Task brief:
Go through the records line by line and work out how many lines hold the word "function". Answer with the number only.

Stored data:
Start of Block
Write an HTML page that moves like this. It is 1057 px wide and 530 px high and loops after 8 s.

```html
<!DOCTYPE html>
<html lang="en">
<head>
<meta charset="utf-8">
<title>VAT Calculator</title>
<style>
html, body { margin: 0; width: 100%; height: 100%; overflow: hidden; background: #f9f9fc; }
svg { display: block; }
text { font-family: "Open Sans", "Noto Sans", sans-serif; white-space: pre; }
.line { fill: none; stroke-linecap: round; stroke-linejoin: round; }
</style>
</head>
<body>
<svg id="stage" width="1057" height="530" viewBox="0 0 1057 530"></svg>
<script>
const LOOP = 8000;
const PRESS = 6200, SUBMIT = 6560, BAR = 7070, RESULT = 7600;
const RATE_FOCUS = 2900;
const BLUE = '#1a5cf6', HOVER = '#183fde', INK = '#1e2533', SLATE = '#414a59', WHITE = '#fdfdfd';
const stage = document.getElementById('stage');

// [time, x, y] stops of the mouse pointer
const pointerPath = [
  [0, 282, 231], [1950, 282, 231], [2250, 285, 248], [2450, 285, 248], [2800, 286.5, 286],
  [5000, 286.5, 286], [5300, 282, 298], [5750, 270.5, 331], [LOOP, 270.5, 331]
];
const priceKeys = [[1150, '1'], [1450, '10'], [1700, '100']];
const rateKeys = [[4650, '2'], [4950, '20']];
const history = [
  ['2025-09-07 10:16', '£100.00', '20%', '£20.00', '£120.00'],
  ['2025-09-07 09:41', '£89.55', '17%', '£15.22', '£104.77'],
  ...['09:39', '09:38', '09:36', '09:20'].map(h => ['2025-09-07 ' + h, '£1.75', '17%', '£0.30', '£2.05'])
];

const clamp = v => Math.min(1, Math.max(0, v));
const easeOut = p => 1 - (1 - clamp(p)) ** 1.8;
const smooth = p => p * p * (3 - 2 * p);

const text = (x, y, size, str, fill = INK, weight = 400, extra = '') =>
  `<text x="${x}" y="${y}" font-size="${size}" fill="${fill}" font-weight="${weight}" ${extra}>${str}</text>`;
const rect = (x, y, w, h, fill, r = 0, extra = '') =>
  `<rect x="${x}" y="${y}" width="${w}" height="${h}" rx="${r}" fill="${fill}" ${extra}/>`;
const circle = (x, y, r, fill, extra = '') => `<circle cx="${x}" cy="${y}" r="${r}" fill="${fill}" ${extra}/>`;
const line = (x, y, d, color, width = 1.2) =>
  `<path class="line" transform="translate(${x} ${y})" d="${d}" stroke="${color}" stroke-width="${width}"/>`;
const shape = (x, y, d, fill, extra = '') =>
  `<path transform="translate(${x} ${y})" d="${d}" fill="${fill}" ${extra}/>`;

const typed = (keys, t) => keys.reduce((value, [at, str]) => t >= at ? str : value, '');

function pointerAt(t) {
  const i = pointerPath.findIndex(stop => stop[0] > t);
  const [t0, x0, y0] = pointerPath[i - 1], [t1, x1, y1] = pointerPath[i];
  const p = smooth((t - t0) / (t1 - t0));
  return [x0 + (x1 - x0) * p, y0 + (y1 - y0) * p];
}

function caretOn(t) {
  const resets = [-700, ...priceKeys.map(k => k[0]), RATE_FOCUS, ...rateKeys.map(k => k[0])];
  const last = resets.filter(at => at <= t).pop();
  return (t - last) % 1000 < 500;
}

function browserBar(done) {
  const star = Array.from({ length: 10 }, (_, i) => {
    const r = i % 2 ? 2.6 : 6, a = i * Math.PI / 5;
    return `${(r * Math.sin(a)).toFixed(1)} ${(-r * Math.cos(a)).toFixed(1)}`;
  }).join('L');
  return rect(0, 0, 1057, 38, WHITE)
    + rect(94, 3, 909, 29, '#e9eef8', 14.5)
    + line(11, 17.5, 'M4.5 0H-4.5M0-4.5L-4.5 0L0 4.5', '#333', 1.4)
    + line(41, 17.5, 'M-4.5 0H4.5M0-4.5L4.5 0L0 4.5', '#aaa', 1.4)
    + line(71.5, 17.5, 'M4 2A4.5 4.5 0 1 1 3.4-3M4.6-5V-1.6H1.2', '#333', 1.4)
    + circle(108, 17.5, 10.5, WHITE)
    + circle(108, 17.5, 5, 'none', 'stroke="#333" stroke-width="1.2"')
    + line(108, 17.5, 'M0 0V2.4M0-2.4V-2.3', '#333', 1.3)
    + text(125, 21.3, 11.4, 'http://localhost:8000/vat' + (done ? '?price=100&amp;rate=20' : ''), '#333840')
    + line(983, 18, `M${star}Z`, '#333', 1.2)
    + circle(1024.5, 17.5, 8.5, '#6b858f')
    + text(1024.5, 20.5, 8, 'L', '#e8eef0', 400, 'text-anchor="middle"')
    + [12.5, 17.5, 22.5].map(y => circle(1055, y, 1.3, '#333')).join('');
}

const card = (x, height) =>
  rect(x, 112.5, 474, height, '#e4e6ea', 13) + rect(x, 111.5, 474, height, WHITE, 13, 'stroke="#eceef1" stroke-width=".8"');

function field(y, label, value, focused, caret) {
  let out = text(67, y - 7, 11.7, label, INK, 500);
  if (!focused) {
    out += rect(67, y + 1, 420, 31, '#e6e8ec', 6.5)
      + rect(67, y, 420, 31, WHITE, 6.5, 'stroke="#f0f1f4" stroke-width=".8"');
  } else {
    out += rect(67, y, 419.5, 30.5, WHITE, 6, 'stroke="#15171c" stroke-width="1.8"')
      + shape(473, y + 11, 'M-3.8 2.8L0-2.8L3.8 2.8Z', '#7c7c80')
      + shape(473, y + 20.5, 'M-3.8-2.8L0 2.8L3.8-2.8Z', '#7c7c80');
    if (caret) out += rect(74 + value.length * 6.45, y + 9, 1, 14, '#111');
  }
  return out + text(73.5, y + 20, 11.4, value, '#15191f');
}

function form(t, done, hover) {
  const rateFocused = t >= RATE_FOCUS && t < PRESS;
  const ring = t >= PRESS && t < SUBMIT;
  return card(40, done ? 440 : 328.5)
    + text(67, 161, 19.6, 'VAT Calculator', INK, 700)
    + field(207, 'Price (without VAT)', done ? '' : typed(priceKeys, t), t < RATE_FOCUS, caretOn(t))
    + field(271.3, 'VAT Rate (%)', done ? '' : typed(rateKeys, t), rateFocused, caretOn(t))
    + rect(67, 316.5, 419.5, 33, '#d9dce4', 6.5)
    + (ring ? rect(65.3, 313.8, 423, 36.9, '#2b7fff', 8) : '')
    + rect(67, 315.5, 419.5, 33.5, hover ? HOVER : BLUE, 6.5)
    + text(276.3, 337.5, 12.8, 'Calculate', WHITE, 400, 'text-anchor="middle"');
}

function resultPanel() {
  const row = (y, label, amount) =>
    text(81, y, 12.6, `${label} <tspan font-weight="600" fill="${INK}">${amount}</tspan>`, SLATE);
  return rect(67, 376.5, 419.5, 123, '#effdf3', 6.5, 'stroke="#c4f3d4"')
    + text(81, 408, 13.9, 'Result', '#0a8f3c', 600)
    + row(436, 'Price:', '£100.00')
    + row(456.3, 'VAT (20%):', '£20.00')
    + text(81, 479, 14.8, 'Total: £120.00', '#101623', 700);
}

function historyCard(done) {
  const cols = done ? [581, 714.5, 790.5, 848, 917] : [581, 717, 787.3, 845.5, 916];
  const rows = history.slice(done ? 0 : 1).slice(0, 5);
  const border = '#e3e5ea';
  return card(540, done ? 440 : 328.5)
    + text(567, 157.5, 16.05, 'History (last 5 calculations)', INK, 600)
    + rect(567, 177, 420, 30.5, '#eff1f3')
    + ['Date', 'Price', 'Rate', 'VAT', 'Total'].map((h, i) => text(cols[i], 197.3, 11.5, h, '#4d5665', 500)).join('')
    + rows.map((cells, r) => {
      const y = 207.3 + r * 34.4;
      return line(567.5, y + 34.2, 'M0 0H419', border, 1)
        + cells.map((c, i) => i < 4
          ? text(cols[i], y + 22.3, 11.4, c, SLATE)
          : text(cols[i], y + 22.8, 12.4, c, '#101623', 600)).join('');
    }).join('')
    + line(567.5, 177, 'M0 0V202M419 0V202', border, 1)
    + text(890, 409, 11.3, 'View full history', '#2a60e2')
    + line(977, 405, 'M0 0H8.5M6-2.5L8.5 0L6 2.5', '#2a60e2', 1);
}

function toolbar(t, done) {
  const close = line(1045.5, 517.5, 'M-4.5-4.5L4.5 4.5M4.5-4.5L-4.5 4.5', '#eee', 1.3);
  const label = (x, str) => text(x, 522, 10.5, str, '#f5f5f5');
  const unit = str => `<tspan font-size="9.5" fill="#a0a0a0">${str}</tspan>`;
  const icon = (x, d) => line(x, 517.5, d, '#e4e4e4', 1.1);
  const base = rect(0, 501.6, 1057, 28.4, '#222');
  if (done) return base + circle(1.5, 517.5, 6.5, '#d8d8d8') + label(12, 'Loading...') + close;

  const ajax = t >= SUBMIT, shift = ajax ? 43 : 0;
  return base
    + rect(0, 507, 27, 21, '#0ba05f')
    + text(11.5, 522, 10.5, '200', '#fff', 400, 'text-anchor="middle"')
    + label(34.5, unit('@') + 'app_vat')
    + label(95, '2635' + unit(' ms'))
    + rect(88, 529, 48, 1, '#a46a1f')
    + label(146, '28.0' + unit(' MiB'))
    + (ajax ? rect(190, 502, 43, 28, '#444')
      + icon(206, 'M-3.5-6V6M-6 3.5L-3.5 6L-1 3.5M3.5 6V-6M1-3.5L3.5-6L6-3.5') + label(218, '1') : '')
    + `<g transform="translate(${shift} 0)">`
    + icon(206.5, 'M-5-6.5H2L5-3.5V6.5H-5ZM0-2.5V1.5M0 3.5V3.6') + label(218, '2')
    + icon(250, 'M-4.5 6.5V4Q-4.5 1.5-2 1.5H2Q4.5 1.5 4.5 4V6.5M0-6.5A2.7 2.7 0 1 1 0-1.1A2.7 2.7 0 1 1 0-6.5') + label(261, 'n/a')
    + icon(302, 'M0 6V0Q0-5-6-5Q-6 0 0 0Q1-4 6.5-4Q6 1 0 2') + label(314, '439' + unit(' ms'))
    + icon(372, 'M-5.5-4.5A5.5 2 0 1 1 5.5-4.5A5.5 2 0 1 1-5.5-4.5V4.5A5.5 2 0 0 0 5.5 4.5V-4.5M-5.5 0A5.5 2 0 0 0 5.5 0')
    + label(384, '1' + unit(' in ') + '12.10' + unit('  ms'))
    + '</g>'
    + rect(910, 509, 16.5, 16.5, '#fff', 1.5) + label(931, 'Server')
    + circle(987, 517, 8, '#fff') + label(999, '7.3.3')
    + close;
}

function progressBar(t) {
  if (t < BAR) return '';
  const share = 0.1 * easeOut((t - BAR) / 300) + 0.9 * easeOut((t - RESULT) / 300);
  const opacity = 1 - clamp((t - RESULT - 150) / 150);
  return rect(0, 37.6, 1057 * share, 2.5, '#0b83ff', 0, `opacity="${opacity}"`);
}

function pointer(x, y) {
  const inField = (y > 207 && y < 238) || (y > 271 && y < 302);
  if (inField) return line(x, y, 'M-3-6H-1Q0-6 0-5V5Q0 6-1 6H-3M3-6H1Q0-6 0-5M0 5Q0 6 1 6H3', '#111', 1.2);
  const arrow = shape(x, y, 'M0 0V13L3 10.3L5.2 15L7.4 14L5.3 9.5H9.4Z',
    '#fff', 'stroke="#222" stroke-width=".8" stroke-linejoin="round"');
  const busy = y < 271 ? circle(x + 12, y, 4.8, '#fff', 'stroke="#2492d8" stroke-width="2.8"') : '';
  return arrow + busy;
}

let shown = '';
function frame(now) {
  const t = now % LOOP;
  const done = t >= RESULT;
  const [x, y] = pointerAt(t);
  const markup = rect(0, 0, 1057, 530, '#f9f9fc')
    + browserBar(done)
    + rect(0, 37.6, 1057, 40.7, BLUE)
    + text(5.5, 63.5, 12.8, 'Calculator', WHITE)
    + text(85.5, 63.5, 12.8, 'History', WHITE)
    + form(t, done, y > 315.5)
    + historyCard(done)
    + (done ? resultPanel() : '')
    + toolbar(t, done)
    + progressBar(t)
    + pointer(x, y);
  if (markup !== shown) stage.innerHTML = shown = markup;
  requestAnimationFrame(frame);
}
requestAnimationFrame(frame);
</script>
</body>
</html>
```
End of Block
Task result:
11